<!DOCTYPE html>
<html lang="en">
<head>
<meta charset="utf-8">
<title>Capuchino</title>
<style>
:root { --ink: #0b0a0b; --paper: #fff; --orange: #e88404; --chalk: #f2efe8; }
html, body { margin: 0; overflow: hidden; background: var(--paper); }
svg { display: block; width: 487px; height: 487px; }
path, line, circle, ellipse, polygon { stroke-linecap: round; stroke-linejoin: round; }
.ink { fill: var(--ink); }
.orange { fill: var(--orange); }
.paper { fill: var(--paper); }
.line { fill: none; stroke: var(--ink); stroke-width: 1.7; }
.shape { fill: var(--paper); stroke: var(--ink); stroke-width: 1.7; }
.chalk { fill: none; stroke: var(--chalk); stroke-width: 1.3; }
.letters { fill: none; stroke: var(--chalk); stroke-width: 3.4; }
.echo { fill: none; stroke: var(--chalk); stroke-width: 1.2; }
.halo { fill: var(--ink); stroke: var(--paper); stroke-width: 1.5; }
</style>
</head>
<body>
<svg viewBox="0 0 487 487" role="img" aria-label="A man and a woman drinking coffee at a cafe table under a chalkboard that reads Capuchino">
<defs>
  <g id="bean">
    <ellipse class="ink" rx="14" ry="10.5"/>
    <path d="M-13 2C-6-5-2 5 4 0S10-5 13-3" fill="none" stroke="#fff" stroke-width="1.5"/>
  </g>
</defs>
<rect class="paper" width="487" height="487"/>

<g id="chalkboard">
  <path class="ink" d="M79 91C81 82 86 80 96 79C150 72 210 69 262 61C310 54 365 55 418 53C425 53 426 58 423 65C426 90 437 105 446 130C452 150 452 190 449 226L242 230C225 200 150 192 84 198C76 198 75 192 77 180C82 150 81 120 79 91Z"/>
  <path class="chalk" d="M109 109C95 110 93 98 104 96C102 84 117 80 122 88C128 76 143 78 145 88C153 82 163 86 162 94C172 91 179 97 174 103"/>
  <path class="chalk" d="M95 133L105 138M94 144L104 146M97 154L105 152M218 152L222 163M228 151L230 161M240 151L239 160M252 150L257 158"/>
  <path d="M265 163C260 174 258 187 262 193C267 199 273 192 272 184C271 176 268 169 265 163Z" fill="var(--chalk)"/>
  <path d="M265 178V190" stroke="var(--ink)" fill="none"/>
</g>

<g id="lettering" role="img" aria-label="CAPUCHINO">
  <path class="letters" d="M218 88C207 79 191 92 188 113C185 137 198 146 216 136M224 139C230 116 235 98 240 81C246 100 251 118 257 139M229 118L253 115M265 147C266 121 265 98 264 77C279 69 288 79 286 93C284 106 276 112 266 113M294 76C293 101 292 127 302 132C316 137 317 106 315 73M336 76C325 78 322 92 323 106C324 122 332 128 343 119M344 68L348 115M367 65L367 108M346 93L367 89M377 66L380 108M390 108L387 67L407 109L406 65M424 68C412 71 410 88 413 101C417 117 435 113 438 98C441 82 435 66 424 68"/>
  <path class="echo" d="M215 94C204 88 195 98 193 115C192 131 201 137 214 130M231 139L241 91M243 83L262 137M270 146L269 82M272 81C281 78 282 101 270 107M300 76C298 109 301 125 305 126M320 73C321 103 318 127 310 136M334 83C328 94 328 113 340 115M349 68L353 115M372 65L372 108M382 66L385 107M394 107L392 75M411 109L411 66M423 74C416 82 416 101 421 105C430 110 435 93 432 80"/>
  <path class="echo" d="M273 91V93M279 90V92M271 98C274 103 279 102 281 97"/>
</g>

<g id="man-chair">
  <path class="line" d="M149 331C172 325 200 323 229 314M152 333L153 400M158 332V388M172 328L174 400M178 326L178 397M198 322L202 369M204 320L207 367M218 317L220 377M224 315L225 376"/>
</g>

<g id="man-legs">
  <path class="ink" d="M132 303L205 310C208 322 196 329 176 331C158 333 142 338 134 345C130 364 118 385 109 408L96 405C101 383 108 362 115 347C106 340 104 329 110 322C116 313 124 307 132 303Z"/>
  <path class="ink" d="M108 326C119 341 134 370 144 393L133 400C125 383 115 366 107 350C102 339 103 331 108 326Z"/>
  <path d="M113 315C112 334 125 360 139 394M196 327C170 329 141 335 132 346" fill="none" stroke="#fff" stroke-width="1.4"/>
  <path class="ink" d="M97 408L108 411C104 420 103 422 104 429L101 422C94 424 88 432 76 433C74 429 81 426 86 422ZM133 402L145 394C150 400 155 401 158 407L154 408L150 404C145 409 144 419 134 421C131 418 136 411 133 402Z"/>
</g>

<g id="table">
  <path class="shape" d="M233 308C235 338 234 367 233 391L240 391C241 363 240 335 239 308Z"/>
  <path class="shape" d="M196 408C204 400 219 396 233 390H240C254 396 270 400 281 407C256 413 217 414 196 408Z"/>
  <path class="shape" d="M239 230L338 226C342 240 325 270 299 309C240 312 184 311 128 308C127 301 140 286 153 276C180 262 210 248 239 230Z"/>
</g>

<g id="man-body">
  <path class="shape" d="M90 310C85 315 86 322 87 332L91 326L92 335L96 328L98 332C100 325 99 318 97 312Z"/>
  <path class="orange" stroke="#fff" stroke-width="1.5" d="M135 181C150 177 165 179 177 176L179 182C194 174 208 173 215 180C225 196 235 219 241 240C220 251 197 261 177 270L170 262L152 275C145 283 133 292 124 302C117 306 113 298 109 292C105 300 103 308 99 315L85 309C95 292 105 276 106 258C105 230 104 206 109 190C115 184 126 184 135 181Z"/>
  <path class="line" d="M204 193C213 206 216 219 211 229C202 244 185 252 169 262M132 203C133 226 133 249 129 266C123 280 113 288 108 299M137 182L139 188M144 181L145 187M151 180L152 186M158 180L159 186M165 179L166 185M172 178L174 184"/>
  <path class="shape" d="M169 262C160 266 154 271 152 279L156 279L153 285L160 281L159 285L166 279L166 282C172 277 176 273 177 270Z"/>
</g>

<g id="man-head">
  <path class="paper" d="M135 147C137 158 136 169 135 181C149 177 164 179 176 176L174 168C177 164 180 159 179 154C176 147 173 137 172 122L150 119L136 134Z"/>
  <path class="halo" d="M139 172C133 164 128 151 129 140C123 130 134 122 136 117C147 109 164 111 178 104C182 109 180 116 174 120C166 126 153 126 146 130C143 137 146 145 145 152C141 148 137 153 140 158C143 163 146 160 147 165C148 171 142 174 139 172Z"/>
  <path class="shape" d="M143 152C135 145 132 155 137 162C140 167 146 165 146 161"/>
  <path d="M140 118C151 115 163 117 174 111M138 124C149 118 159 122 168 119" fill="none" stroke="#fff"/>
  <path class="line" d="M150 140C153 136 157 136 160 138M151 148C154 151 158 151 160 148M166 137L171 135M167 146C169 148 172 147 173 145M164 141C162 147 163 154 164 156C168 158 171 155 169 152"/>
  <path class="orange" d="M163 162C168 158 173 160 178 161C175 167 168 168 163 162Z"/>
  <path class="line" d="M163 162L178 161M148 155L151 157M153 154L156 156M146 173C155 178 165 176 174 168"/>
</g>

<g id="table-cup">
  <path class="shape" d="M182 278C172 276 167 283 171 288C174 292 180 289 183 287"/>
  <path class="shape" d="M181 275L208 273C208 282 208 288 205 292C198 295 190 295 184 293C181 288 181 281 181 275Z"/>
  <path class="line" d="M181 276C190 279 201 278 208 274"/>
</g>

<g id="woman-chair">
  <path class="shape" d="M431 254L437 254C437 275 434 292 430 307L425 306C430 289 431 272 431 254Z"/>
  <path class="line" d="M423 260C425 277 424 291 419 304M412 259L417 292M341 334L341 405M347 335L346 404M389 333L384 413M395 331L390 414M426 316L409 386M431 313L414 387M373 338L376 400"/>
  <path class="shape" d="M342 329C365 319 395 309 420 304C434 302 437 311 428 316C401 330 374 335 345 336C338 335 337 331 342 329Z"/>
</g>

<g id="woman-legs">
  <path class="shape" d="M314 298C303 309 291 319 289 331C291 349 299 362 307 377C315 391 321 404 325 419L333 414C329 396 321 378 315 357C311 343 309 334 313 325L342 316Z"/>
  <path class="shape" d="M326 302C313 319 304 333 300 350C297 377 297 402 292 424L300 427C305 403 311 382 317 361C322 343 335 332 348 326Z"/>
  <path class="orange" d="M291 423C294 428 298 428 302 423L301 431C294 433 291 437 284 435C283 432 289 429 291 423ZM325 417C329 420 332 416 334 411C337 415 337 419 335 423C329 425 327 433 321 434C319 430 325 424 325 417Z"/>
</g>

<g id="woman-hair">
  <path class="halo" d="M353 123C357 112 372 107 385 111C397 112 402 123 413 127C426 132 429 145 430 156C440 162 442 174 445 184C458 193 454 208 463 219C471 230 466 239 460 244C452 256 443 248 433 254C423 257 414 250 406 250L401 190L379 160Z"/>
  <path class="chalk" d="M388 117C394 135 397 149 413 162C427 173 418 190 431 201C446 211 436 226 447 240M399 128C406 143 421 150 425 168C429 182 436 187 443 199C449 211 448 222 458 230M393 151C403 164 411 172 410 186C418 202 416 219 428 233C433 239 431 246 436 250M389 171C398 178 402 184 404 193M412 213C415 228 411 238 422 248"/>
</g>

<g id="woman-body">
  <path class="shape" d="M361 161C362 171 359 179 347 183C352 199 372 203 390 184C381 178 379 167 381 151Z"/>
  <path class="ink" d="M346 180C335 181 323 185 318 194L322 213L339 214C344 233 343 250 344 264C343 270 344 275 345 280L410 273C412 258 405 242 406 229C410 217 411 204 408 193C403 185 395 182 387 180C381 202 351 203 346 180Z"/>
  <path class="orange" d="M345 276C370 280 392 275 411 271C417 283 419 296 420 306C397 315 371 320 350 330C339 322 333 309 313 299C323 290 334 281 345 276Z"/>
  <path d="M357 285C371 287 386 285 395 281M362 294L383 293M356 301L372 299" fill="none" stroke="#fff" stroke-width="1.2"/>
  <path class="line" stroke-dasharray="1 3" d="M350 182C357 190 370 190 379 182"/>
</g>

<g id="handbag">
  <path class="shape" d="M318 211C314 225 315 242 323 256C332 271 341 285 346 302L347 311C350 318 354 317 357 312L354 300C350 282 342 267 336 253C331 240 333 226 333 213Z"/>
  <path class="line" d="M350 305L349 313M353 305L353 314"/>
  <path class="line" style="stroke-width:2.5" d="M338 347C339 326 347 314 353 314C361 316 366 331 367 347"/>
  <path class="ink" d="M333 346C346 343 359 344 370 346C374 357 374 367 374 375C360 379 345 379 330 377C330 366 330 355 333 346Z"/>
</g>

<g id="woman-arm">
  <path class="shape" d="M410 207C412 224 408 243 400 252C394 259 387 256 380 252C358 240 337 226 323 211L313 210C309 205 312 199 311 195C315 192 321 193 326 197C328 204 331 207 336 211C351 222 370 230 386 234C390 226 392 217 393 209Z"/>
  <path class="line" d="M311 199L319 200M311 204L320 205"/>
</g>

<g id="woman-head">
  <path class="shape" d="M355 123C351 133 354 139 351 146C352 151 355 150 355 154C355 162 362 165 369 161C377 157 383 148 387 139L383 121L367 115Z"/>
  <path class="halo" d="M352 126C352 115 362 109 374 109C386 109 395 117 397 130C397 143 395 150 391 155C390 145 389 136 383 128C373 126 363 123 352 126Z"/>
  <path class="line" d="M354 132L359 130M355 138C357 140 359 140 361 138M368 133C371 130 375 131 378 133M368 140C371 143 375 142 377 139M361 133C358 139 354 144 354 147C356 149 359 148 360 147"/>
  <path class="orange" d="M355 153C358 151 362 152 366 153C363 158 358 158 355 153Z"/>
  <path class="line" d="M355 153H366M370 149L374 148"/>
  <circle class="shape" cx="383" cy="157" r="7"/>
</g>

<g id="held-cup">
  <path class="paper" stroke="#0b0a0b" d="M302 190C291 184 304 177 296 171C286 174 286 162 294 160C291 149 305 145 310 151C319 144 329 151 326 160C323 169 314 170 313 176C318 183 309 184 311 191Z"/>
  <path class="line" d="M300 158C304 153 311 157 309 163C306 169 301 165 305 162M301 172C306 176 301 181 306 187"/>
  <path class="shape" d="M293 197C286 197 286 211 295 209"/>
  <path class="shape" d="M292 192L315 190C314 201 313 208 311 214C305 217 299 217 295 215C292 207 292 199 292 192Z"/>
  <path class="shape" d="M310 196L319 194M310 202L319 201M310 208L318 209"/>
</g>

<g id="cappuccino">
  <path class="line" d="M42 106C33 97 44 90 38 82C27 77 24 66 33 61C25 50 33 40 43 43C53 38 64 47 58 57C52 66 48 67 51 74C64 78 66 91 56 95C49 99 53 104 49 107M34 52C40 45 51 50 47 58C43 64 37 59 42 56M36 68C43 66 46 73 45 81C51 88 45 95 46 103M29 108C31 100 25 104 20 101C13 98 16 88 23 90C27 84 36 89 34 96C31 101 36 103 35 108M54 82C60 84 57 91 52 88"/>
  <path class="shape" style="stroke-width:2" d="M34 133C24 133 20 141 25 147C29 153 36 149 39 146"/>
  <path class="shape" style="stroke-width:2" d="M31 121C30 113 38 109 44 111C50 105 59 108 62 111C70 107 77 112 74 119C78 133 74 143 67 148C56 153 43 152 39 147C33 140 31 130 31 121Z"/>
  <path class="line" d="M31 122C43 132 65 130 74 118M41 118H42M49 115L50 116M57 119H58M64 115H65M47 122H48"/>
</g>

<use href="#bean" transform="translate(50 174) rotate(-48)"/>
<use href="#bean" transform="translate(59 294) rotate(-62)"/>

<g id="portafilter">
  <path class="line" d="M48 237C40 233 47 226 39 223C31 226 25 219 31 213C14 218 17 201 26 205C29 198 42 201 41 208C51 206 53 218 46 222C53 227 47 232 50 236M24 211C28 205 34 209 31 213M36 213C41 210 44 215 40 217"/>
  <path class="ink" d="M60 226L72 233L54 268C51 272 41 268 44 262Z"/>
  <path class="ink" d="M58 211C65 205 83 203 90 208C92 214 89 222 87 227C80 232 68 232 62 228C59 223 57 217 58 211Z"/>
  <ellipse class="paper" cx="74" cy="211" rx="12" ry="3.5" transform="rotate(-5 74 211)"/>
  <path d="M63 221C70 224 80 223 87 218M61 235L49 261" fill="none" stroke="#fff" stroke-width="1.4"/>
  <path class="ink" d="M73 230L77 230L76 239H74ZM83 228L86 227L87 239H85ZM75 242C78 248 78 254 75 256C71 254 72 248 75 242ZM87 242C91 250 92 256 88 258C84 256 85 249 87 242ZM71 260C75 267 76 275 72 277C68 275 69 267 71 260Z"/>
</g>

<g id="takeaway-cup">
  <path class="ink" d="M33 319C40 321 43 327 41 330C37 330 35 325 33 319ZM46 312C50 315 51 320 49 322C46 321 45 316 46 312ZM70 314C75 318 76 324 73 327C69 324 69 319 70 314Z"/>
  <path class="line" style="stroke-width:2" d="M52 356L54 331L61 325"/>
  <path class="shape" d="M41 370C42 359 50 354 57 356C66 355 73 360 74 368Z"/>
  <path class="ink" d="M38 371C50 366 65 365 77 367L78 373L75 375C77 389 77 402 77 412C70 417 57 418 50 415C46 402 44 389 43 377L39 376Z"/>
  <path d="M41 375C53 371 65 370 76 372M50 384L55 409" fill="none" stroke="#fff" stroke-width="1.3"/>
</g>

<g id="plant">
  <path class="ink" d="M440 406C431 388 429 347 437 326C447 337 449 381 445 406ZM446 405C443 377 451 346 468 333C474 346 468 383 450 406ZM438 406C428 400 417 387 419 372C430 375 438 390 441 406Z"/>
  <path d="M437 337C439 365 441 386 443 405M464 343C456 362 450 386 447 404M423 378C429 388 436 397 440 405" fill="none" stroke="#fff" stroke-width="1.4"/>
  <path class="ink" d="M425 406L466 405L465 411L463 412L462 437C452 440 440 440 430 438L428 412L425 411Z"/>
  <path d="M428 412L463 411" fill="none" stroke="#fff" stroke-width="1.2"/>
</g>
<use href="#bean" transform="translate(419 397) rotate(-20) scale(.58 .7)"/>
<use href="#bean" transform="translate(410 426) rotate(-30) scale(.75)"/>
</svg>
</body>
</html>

__________

Look through the listing above and copy each line where the string "style" occurs.

<style>
</style>
  <path class="line" style="stroke-width:2.5" d="M338 347C339 326 347 314 353 314C361 316 366 331 367 347"/>
  <path class="shape" style="stroke-width:2" d="M34 133C24 133 20 141 25 147C29 153 36 149 39 146"/>
  <path class="shape" style="stroke-width:2" d="M31 121C30 113 38 109 44 111C50 105 59 108 62 111C70 107 77 112 74 119C78 133 74 143 67 148C56 153 43 152 39 147C33 140 31 130 31 121Z"/>
  <path class="line" style="stroke-width:2" d="M52 356L54 331L61 325"/>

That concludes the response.